[Rendered images with source text]
^^^^^^^^

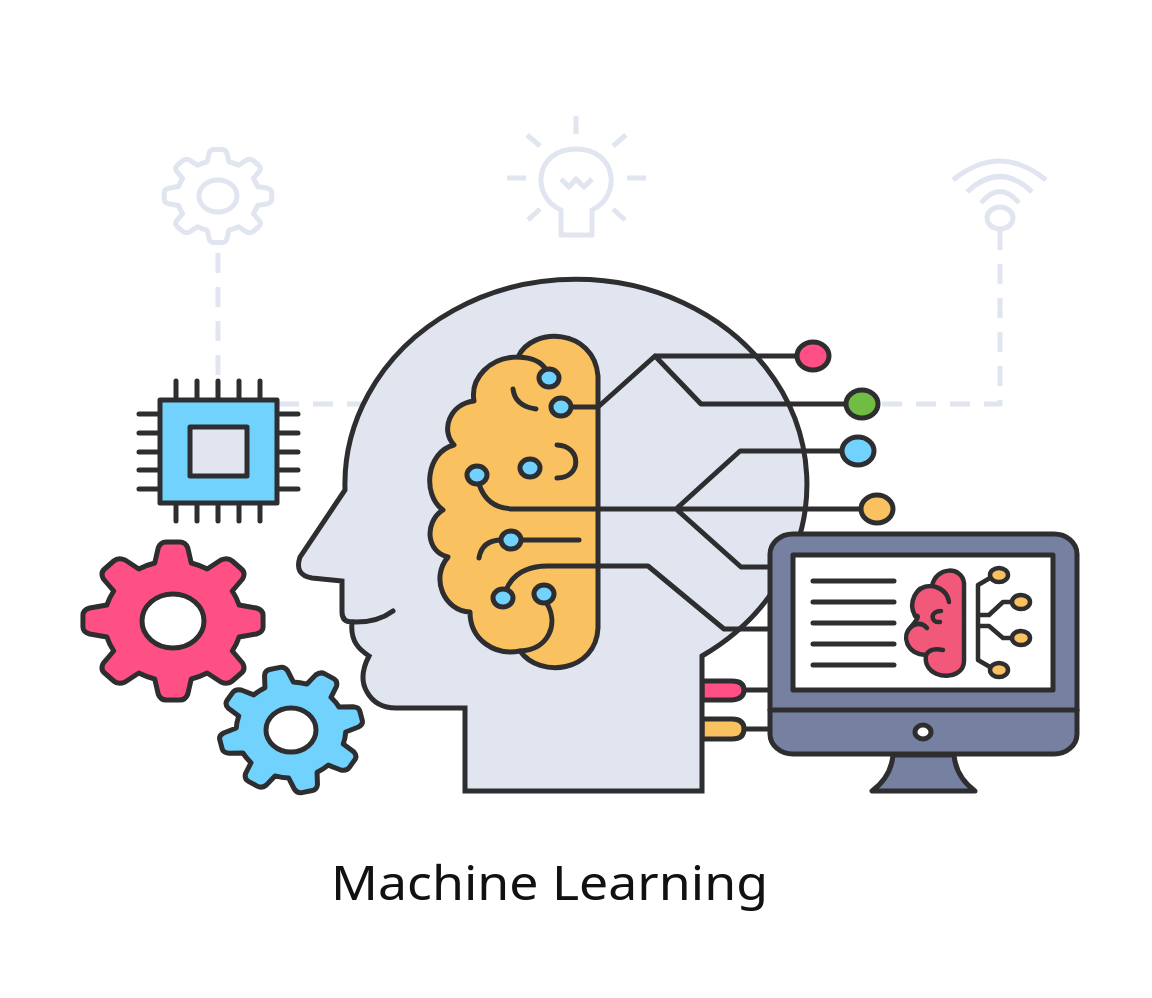
<!DOCTYPE html>
<html lang="en">
<head>
<meta charset="utf-8">
<title>Machine Learning</title>
<style>
:root {
  --ink: #2e2e30;
  --mist: #e1e5f0;
  --sky: #70d2fd;
  --pink: #ff5086;
  --rose: #f2587a;
  --amber: #f9c160;
  --green: #70bd43;
  --slate: #7680a0;
  --white: #fff;
}
html, body { margin: 0; overflow: hidden; background: var(--white); }
svg { display: block; width: 1152px; height: 998px; }
.outlined { stroke: var(--ink); stroke-width: 5; stroke-linecap: round; stroke-linejoin: round; }
.wire { fill: none; }
.faint { fill: none; stroke: var(--mist); stroke-width: 5; stroke-linejoin: round; }
.dashed { stroke-dasharray: 20 14; }
.gear { vector-effect: non-scaling-stroke; }
.fine { stroke-width: 4.5; }
.mist { fill: var(--mist); }
.sky { fill: var(--sky); }
.pink { fill: var(--pink); }
.rose { fill: var(--rose); }
.amber { fill: var(--amber); }
.green { fill: var(--green); }
.slate { fill: var(--slate); }
.white { fill: var(--white); }
.caption { font: 47px "Noto Sans", "Open Sans", sans-serif; fill: #111; }
</style>
</head>
<body>
<svg viewBox="0 0 1152 998" xmlns="http://www.w3.org/2000/svg">
  <defs>
    <path id="gear" class="gear" d="M-16-58L-13-73Q-11-79-6-79H6Q11-79 13-73L16-58Q23-56 30-52L42-61Q48-64 52-60L60-52Q64-48 61-42L52-30Q56-23 58-16L73-13Q79-11 79-6V6Q79 11 73 13L58 16Q56 23 52 30L61 42Q64 48 60 52L52 60Q48 64 42 61L30 52Q23 56 16 58L13 73Q11 79 6 79H-6Q-11 79-13 73L-16 58Q-23 56-30 52L-42 61Q-48 64-52 60L-60 52Q-64 48-61 42L-52 30Q-56 23-58 16L-73 13Q-79 11-79 6V-6Q-79-11-73-13L-58-16Q-56-23-52-30L-61-42Q-64-48-60-52L-52-60Q-48-64-42-61L-30-52Q-23-56-16-58Z"/>
    <ellipse id="node" rx="10" ry="9"/>
    <ellipse id="terminal" rx="16" ry="14"/>
    <path id="pins" d="M0 0V17M21 0V17M42 0V17M63 0V17M84 0V17"/>
    <path id="side-pins" d="M0 0H19M0 19H19M0 38H19M0 56H19M0 75H19"/>
  </defs>

  <g id="background-icons" class="faint">
    <g id="faint-gear">
      <use href="#gear" transform="translate(218 196) scale(.68 .59)"/>
      <ellipse cx="218" cy="196" rx="19" ry="16"/>
      <path class="dashed" d="M218 253V385"/>
    </g>
    <g id="light-bulb">
      <path d="M561 235V210C530 196 535 149 576 149S622 196 592 210V235Z"/>
      <path d="M561 179L569 187L576 179L584 187L592 179"/>
      <path d="M576 116V134M527 135L540 146M626 135L613 146M507 178H526M627 178H646M528 220L540 209M625 220L613 209"/>
    </g>
    <g id="wifi">
      <path d="M953 180Q1000 142 1046 180M967 192Q1000 161 1032 192M981 203Q1000 180 1019 203"/>
      <ellipse cx="1000" cy="218" rx="13" ry="11"/>
      <path class="dashed" d="M1000 230V404H880"/>
    </g>
    <path class="dashed" d="M279 404H365"/>
  </g>

  <g id="chip" class="outlined">
    <g class="wire">
      <use href="#pins" x="176" y="381"/>
      <use href="#pins" x="176" y="504"/>
      <use href="#side-pins" x="139" y="414"/>
      <use href="#side-pins" x="279" y="414"/>
    </g>
    <rect class="sky" x="160" y="400" width="117" height="103"/>
    <rect class="mist" x="190" y="427" width="57" height="49"/>
  </g>

  <g id="gears" class="outlined">
    <use class="pink" href="#gear" transform="translate(173 621) scale(1.14 1)"/>
    <ellipse class="white" cx="173" cy="621" rx="31" ry="27"/>
    <use class="sky" href="#gear" transform="translate(291 730) scale(.91 .8) rotate(-13)"/>
    <ellipse class="white" cx="291" cy="730" rx="25" ry="22"/>
  </g>

  <g id="plugs" class="outlined">
    <path class="wire" d="M742 690H770M742 729H770"/>
    <path class="pink" d="M702 681H732Q744 681 744 690T732 700H702Z"/>
    <path class="amber" d="M702 719H732Q744 719 744 729T732 739H702Z"/>
  </g>

  <g id="head" class="outlined">
    <path class="mist" stroke-linejoin="miter" d="M465 791H702V656A231 205 0 1 0 345 490L300 557Q294 575 312 578L342 581V612Q342 622 352 622C350 642 360 650 369 656Q358 677 367 692Q376 708 396 708H465Z"/>
    <path class="wire" d="M352 622Q377 623 393 611"/>
  </g>

  <g id="brain" class="outlined">
    <path class="amber" d="M598 376C594 328 532 326 518 357C490 357 470 378 474 401C450 404 440 430 454 445C426 452 422 495 443 510C424 522 426 552 448 557C430 578 444 611 470 612C470 640 495 656 520 651C540 679 596 672 598 628Z"/>
    <path class="wire" d="M518 357Q540 358 546 370M520 651C548 650 560 624 546 602M513 389Q515 406 536 409M557 445C582 446 582 478 557 478M479 558Q482 540 502 540M520 540H579"/>
  </g>

  <g id="circuit" class="outlined">
    <path class="wire" d="M570 407H598L655 356H798M655 356L701 404H847M479 484Q487 509 514 509H862M676 509L740 451H843M676 509L741 567H770M506 590Q516 566 548 566H648L724 629H770"/>
    <g class="sky">
      <use href="#node" x="549" y="378"/>
      <use href="#node" x="561" y="407"/>
      <use href="#node" x="477" y="475"/>
      <use href="#node" x="530" y="468"/>
      <use href="#node" x="511" y="540"/>
      <use href="#node" x="503" y="598"/>
      <use href="#node" x="544" y="594"/>
    </g>
    <use class="pink" href="#terminal" x="813" y="356"/>
    <use class="green" href="#terminal" x="862" y="404"/>
    <use class="sky" href="#terminal" x="858" y="451"/>
    <use class="amber" href="#terminal" x="877" y="509"/>
  </g>

  <g id="monitor" class="outlined">
    <path class="slate" d="M893 755Q891 777 872 791H975Q956 777 954 755Z"/>
    <rect class="slate" x="770" y="534" width="307" height="220" rx="23" ry="20"/>
    <path class="wire" d="M770 710H1077"/>
    <rect class="white" x="793" y="555" width="260" height="135"/>
    <ellipse class="white" cx="923" cy="732" rx="8" ry="7"/>
    <path id="screen-lines" class="wire" d="M813 581H894M813 602H894M813 623H894M813 644H894M813 665H894"/>
    <g id="screen-brain" class="fine">
      <path class="rose" d="M964 583C962 566 936 566 932 586C915 585 908 603 915 616C922 614 914 623 912 626C900 636 907 654 926 655C923 674 946 680 957 673Q964 669 964 661Z"/>
      <path class="wire" d="M932 586Q947 589 949 602M941 611C930 611 930 623 940 622M912 626Q921 621 927 628M926 655Q930 647 943 650"/>
    </g>
    <g id="screen-circuit" class="fine">
      <path class="wire" d="M990 578L978 585V660L990 667M978 615H989L1003 602H1012M978 626H989L1003 638H1012"/>
      <g class="amber">
        <ellipse cx="999" cy="575" rx="9" ry="7"/>
        <ellipse cx="1021" cy="602" rx="9" ry="7"/>
        <ellipse cx="1021" cy="638" rx="9" ry="7"/>
        <ellipse cx="999" cy="670" rx="9" ry="7"/>
      </g>
    </g>
  </g>

  <text class="caption" x="331" y="900" textLength="437" lengthAdjust="spacingAndGlyphs">Machine Learning</text>
</svg>
</body>
</html>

^^^^^^^^

TASK GOAL: Could you return all lines from the data above that contain the string "mist"?

SOLUTION:
  --mist: #e1e5f0;
.faint { fill: none; stroke: var(--mist); stroke-width: 5; stroke-linejoin: round; }
.mist { fill: var(--mist); }
    <rect class="mist" x="190" y="427" width="57" height="49"/>
    <path class="mist" stroke-linejoin="miter" d="M465 791H702V656A231 205 0 1 0 345 490L300 557Q294 575 312 578L342 581V612Q342 622 352 622C350 642 360 650 369 656Q358 677 367 692Q376 708 396 708H465Z"/>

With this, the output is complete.